TASK ITEM |
State how many lines in the entries below contain "absolute". Write nothing but the number.

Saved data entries
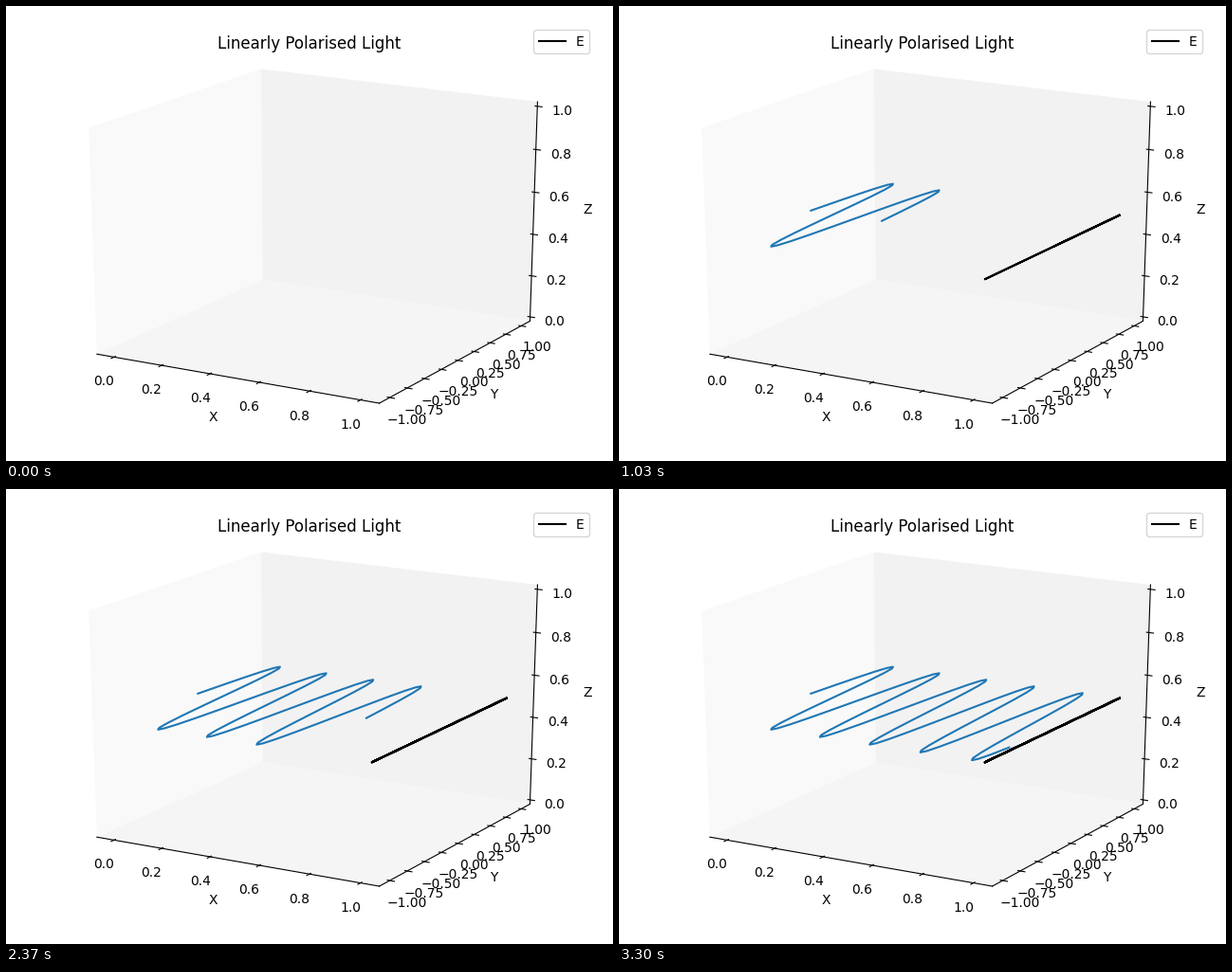
A matplotlib script that plays this animation: 640 by 480 pixels, repeating every 3330 ms.

```python
import numpy as np
import matplotlib.pyplot as plt
from matplotlib.animation import FuncAnimation
from matplotlib.collections import LineCollection

STEPS, LOOP_MS, TICK_MS = 100, 3330, 10
TICKS = LOOP_MS // TICK_MS
ELEV, AZIM, DIST = np.radians(20), np.radians(-60), 10
H = 25 / 48        # half edge of the drawn box around a unit cube
DELTA = 1 / 12     # length unit for ticks and label offsets


def project(points):
    """Perspective view of points in the centred unit cube."""
    x, y, z = np.moveaxis(np.asarray(points, float), -1, 0)
    across = -np.sin(AZIM) * x + np.cos(AZIM) * y
    toward = np.cos(AZIM) * x + np.sin(AZIM) * y
    up = np.cos(ELEV) * z - np.sin(ELEV) * toward
    depth = DIST - (np.cos(ELEV) * toward + np.sin(ELEV) * z)
    return across / depth, up / depth


def to_cube(x, y, z):
    """Data values to cube coordinates: x in 0..1, y in -1..1, z in 0..1."""
    x, y, z = np.broadcast_arrays(x, y, z)
    return np.stack([(x - 0.5) / 1.1, y / 2.2, z - 0.5], axis=-1)


plt.rcParams["font.family"] = "DejaVu Sans"
fig = plt.figure(figsize=(6.4, 4.8), dpi=100, facecolor="white")
ax = fig.add_axes([18 / 640, 17.9 / 480, 604 / 640, 444 / 480])
ax.set_xlim(-0.095, 0.09)
ax.set_ylim(-0.095, 0.09)
ax.axis("off")
ax.set_title("Linearly Polarised Light", fontsize=12, y=0.92)

points_across = 72 * (6.04 + 4.44)
per_point = 48 / points_across * DELTA
TICK_GAP, NAME_GAP = 11.5 * per_point, 25 * per_point


def pane(axis, side, grey):
    corners = np.empty((4, 3))
    others = [i for i in range(3) if i != axis]
    corners[:, axis] = side
    corners[:, others] = H * np.array([(-1, -1), (1, -1), (1, 1), (-1, 1)])
    ax.fill(*project(corners), color=str(grey), lw=0, zorder=0)


def axis_line(axis, edge, tick_dir, values, fmt, name):
    edge = np.array(edge, float)
    away = np.sign(edge)
    ends = np.array([edge, edge])
    ends[:, axis] = -H, H
    strokes = [np.transpose(project(ends))]

    px, py = project(edge + away * NAME_GAP)
    ax.text(px, py, name, ha="center", va="center", fontsize=10)

    for value in values:
        data = [0, 0, 0]
        data[axis] = value
        spot = edge.copy()
        spot[axis] = to_cube(*data)[axis]
        tick = np.array([spot, spot])
        tick[:, tick_dir] += away[tick_dir] * DELTA * np.array([-0.1, 0.2])
        strokes.append(np.transpose(project(tick)))
        px, py = project(spot + away * TICK_GAP)
        label = format(value, fmt).replace("-", "\u2212")
        ax.text(px, py, label, ha="center", va="top", fontsize=10)

    ax.add_collection(LineCollection(strokes, colors="k", linewidths=0.8,
                                     capstyle="projecting", zorder=1),
                      autolim=False)


pane(0, -H, 0.975)
pane(1, H, 0.95)
pane(2, -H, 0.9625)
fifths = np.arange(6) / 5
axis_line(0, (0, -H, -H), 1, fifths, ".1f", "X")
axis_line(1, (H, 0, -H), 0, np.arange(-4, 5) / 4, ".2f", "Y")
axis_line(2, (H, H, 0), 0, fifths, ".1f", "Z")

# A wave with five periods along x, and its trace on the plane x = 1
x = np.arange(STEPS) / STEPS
field = np.sin(2 * np.pi * 5 * x)
wave_xy = project(to_cube(x, field, 0.5))
trace_xy = project(to_cube(1.0, field, 0.5))

wave, = ax.plot([], [], color="tab:blue", lw=1.5, zorder=2)
trace, = ax.plot([], [], color="k", lw=1.5, zorder=2.1, label="E")
ax.legend(loc="upper right", fontsize=10)


def draw(tick):
    # Steps last a thirtieth of a second, rounded to whole ticks
    step = int((tick + 0.5) * TICK_MS * 30 / 1000)
    for line, (px, py) in ((wave, wave_xy), (trace, trace_xy)):
        line.set_data(px[:step], py[:step])
    return wave, trace


anim = FuncAnimation(fig, draw, frames=TICKS, init_func=lambda: draw(0),
                     interval=TICK_MS, repeat=True, repeat_delay=0)
plt.show()
```
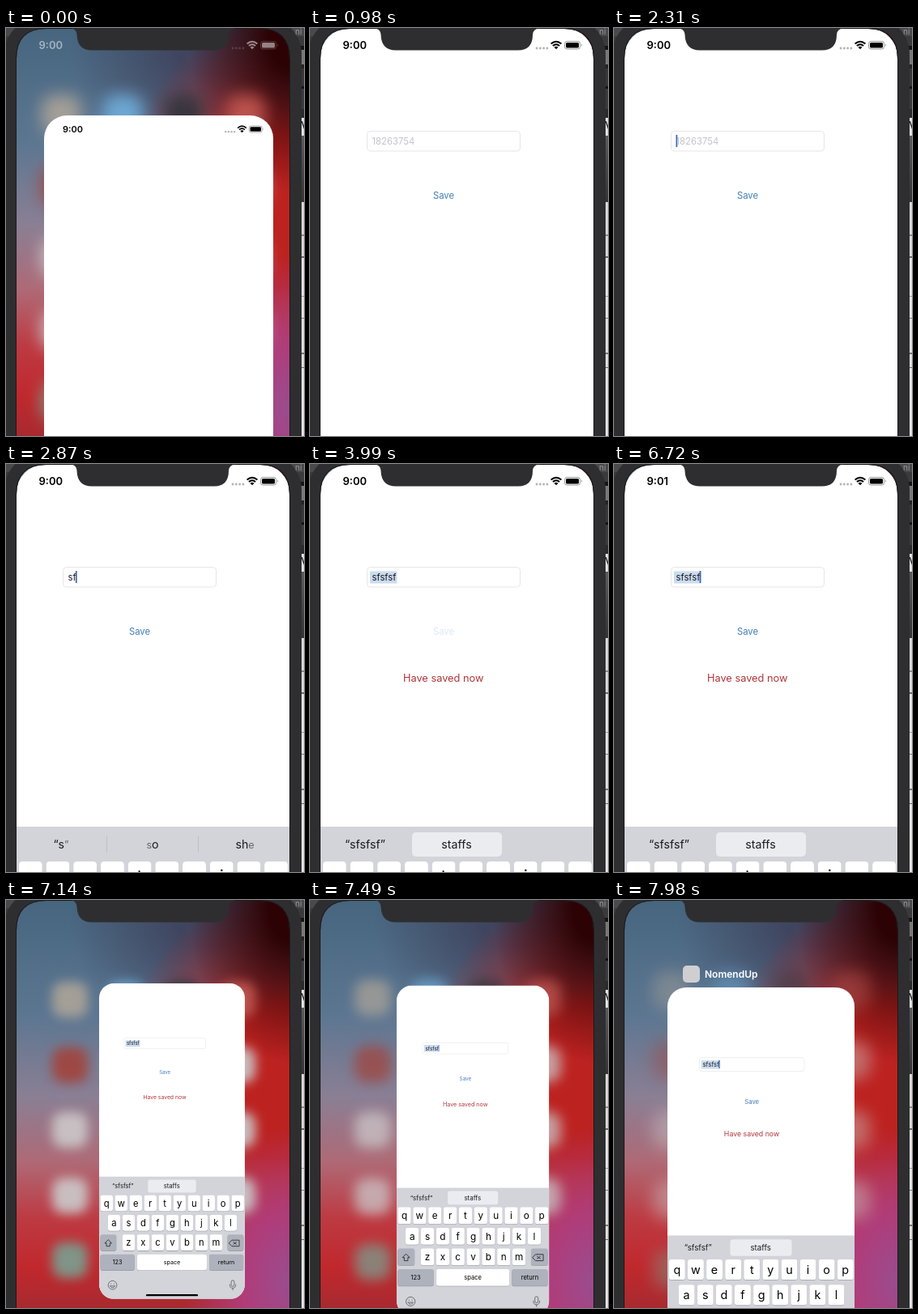
Write an HTML page that moves like this. It is 368x504 px and loops after 8 s.

```html
<!DOCTYPE html>
<html lang="en">
<head>
<meta charset="utf-8">
<style>
html, body { margin: 0; width: 100%; height: 100%; overflow: hidden; }
body {
  position: relative;
  background: linear-gradient(#4a4a4c 0 10px, #3a3a3c 10px 22px, #141414 22px 27px, #777 27px 45px,
    #222 45px 50px, #363638 50px 72px, #111 72px 75px, #3a3a3c 75px 100px, #2a2a2a 100px 111px,
    #e2e2e2 111px 133px, #5a5a5c 133px, #333 215px, #d6d6d6 215px 255px, #888 255px 257px,
    #d6d6d6 257px 282px, #666 282px 284px, #e2e2e2 284px 331px, #999 331px 332px, #e2e2e2 332px 358px,
    #777 358px 359px, #dedede 359px 401px, #777 401px 403px, #dedede 403px 419px, #666 419px 420px, #e2e2e2 420px);
}
#wall {
  position: absolute; left: 13px; top: 1px; width: 337px; height: 503px; overflow: hidden;
  background:
    radial-gradient(125px 190px at 337px 10px, #2c0204 20%, transparent),
    radial-gradient(130px 190px at 337px 470px, #9a4c90, #b03c78 45%, transparent),
    radial-gradient(215px 240px at 337px 225px, #bc2220 40%, transparent),
    radial-gradient(170px 130px at 235px 30px, #40455f 20%, transparent),
    linear-gradient(#46657f, #5c7691 28%, #8a7f94 48%, #ae6a76 64%, #bd3a42 78%, #c0282d 90%, #a82a30);
}
#icons { position: absolute; inset: 0; transform-origin: 174px 284px; }
#icons i { position: absolute; width: 44px; height: 44px; border-radius: 14px; }
svg { position: absolute; left: 0; top: 0; font-family: Inter, Roboto, sans-serif; }
</style>
</head>
<body>
<div id="wall"><div id="icons"></div></div>
<svg width="368" height="504" viewBox="0 0 368 504">
  <defs>
    <clipPath id="round"><rect x="13" y="1" width="337" height="730" rx="34"/></clipPath>
    <g id="signal">
      <g opacity=".3"><circle cx="280" cy="25" r="1.4"/><circle cx="284.3" cy="25" r="1.4"/><circle cx="288.6" cy="25" r="1.4"/><circle cx="292.9" cy="25" r="1.4"/></g>
      <path d="M297.6 19.6Q304 13.8 310.4 19.6M299.9 22.1Q304 18.4 308.1 22.1" fill="none" stroke="currentColor" stroke-width="2"/>
      <path d="M301.5 23.8Q304 21.8 306.5 23.8L304 26.3Z"/>
      <rect x="314.5" y="16.5" width="19" height="9.5" rx="2.8" fill="none" stroke="currentColor" opacity=".4"/>
      <rect x="316" y="18" width="16" height="6.5" rx="1.5"/>
      <path d="M335 19.5Q337 21.2 335 23Z" opacity=".4"/>
    </g>
  </defs>
  <g id="homeStatus" fill="#fff" color="#fff" opacity=".5">
    <text x="40.5" y="26" font-size="13" font-weight="600">9:00</text><use href="#signal"/>
  </g>
  <g id="card">
    <g clip-path="url(#round)">
      <rect x="13" y="1" width="337" height="730" fill="#fff"/>
      <g id="status" color="#000">
        <text id="clock" x="40.5" y="26" font-size="13" font-weight="600">9:00</text><use href="#signal"/>
      </g>
      <g id="form" font-size="11.3">
        <rect x="70.5" y="127.5" width="189" height="24.5" rx="4" fill="#fff" stroke="#e6e6e8"/>
        <rect id="mark" x="74" y="132.5" height="15" fill="#cbdcf0"/>
        <text id="hint" x="76.5" y="144" fill="#c4c4c8">18263754</text>
        <text id="typed" x="76.5" y="144" fill="#1a1a1a"></text>
        <rect id="caret" y="132" width="1.8" height="15" fill="#4268c0"/>
        <text id="save" x="165" y="211" text-anchor="middle" fill="#437fb8">Save</text>
      </g>
      <text id="saved" x="164.7" y="269" text-anchor="middle" font-size="12.8" fill="#b2353a">Have saved now</text>
      <g id="board" text-anchor="middle">
        <rect x="13" y="448" width="337" height="283" fill="#d2d4da"/>
        <path id="lines" d="M124.5 460V480M237.5 460V480" stroke="#bcbfc6"/>
        <rect id="pick" x="126" y="455" width="111" height="30" rx="5" fill="#ebecf0"/>
        <g id="words" font-size="14.2" fill="#1c1c1e"></g>
        <g id="keys"></g>
        <g fill="none" stroke="#55585f" stroke-width="1.5">
          <circle cx="44" cy="699" r="10"/><path d="M38 701Q44 709 50 701ZM40.5 695V697M47.5 695V697"/>
          <rect x="318.5" y="688" width="7" height="14" rx="3.5"/><path d="M315 697Q315 706 322 706T329 697M322 706V711"/>
        </g>
        <g fill="none" stroke="#222" stroke-width="1.5">
          <path d="M34 594L42 602H38V609H30V602H26Z"/>
          <path d="M320 595H337V609H320L313 602ZM323 599L331 605M331 599L323 605"/>
        </g>
        <rect x="121.5" y="720" width="120" height="4.5" rx="2.2"/>
      </g>
    </g>
  </g>
  <g id="title" fill="#fff">
    <rect x="85" y="81" width="21" height="21" rx="5" fill="#cfcfd2"/>
    <text x="112" y="96" font-size="12" font-weight="600">NomendUp</text>
  </g>
  <path fill="#2e2e30" fill-rule="evenodd" d="M-2 504V32A45 45 0 0 1 43 -13H320A45 45 0 0 1 365 32V504ZM13 504V38Q13 1 50 1H313Q350 1 350 38V504Z"/>
  <path d="M12.5 504V38Q12.5 .5 50 .5H313Q350.5 .5 350.5 38V504" fill="none" stroke="#1a1a1c"/>
  <path d="M79 0Q87 1 87.5 8Q88 27.5 106 27.5H257Q275 27.5 275 8Q275.5 1 284 0Z" fill="#2e2e30"/>
  <text x="357" y="8" font-size="10" fill="#999">ni</text>
  <text x="364" y="127" font-size="16" fill="#222">V</text>
</svg>
<script>
const $ = id => document.getElementById(id);
const ramp = (t, a, b) => Math.min(1, Math.max(0, (t - a) / (b - a)));
const smooth = p => p * p * (3 - 2 * p);
const out = p => 1 - (1 - p) ** 3;
const show = (id, v) => $(id).setAttribute("opacity", v);

// Value at time t along [time, value] points
function track(t, points, ease = p => p) {
  let [t0, v0] = points[0];
  for (const [t1, v1] of points) {
    if (t < t1) return v0 + (v1 - v0) * ease(ramp(t, t0, t1));
    [t0, v0] = [t1, v1];
  }
  return v0;
}

const pale = "#cac4c6";
const tones = { 0: "#a8a298", 1: "#6fabd8", 2: "#34353d", 3: "#c05550", 4: "#a04640", 16: "#7d9a8c" };
$("icons").innerHTML = Array.from({ length: 17 }, (_, i) =>
  `<i style="left:${44 + i % 4 * 69}px;top:${100 + (i >> 2) * 80.5}px;background:${tones[i] || pale}"></i>`).join("");

function key(x, row, w, label, size = 21, fill = "#fff") {
  const y = 491 + row * 45.6;
  return `<rect x="${x}" y="${y + 1}" width="${w}" height="37" rx="4.5" fill="#8d9097"/>
    <rect x="${x}" y="${y}" width="${w}" height="37" rx="4.5" fill="${fill}"/>
    <text x="${x + w / 2}" y="${y + (size > 20 ? 26 : 23.5)}" font-size="${size}">${label}</text>`;
}
const rows = ["qwertyuiop", "asdfghjkl", "zxcvbnm"];
const starts = [15.8, 33, 66.7], grey = "#aeb2bc";
$("keys").innerHTML = rows.map((r, i) =>
  [...r].map((c, j) => key(starts[i] + j * 33.7, i, 29, c)).join("")).join("") +
  key(15.8, 2, 37, "", 21, grey) + key(310, 2, 37, "", 21, grey) +
  key(15.8, 3, 79, "123", 13.5, grey) + key(101, 3, 161, "space", 13.5) + key(267.7, 3, 79, "return", 13.5, grey);

const typing = [[2730, "s"], [2870, "sf"], [2940, "sfs"], [3080, "sfsf"], [3150, "sfsfs"], [3430, "sfsfsf"]];
const guesses = [[0, "“”", "", ""], [2730, "“s”", "so", "she"], [3150, "“sfsf”", "", ""], [3430, "“sfsfsf”", "staffs", ""]];
const last = (list, t) => list.filter(e => e[0] <= t).pop();

// One letter of each fresh guess fades and grows in
function drawWords(t) {
  const [from, ...words] = last(guesses, t);
  const p = ramp(t, from - 70, from + 280);
  $("words").innerHTML = words.map((w, i) => {
    const n = i === 1 ? 0 : w.length - 1;
    const letters = [...w].map((c, j) =>
      j === n && p < 1 ? `<tspan fill-opacity="${p}" font-size="${10 + 4.2 * p}">${c}</tspan>` : c);
    return `<text x="${[68, 181, 295][i]}" y="475">${letters.join("")}</text>`;
  }).join("");
}

function drawForm(t) {
  const text = (last(typing, t) || [0, ""])[1];
  $("typed").textContent = text;
  const width = text ? $("typed").getComputedTextLength() : 0;
  $("caret").setAttribute("x", 76.5 + width - (text ? .8 : 0));
  show("caret", track(t, [[2100, 0], [2170, 1], [3710, 1], [3780, 0], [4690, 0], [4970, 1], [5250, 1],
    [5390, 0], [5740, 0], [5880, 1], [6930, 1], [7000, 0], [7420, 0], [7560, 1]]));
  $("mark").setAttribute("width", width + 3.5);
  show("mark", t >= 3780 ? 1 : 0);
  show("hint", text ? 0 : 1);
  show("form", ramp(t, 700, 980));
  show("save", track(t, [[3920, 1], [3990, .18], [4130, .18], [4550, 1]]));
  show("saved", t >= 3990 ? 1 : 0);
  $("clock").textContent = t < 4340 ? "9:00" : "9:01";
}

function drawStage(t) {
  let x, y, s;
  if (t < 6720) {
    const left = 1 - out(ramp(t, 0, 280));
    [x, y, s] = [34 * left, 107 * left, 1 - .16 * left];
  } else {
    const path = (a, b, c, d) => track(t, [[6720, a], [7140, b], [7350, c], [7840, d]], smooth);
    x = path(0, 102, 104, 53);
    y = path(0, 102, 104, 107);
    s = path(1, .534, .528, .6855);
  }
  $("card").setAttribute("transform", `translate(${13 + x} ${1 + y}) scale(${s}) translate(-13 -1)`);
  show("status", 1 - ramp(t, 6720, 6930));
  show("homeStatus", t < 400 ? .5 : 0);
  show("title", ramp(t, 7490, 7840));

  const zoom = track(t, [[6720, 1.1], [7140, 1], [7350, 1], [7840, 1.07]], smooth);
  const haze = track(t, [[6720, 9], [7140, 7], [7350, 7], [7840, 9]]);
  $("icons").style.transform = `scale(${zoom})`;
  $("icons").style.filter = `blur(${haze}px)`;
  $("icons").style.opacity = track(t, [[7140, .95], [7350, .9], [7840, .45]]);
}

function frame(now) {
  const t = Math.floor(now % 8000 / 70) * 70;
  drawStage(t);
  drawForm(t);
  drawWords(t);
  $("board").setAttribute("transform", `translate(0 ${283 * (1 - out(ramp(t, 2240, 2660)))})`);
  show("pick", ramp(t, 3430, 3780));
  show("lines", 1 - ramp(t, 3430, 3780));
  requestAnimationFrame(frame);
}
requestAnimationFrame(frame);
</script>
</body>
</html>
```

ANSWER |
4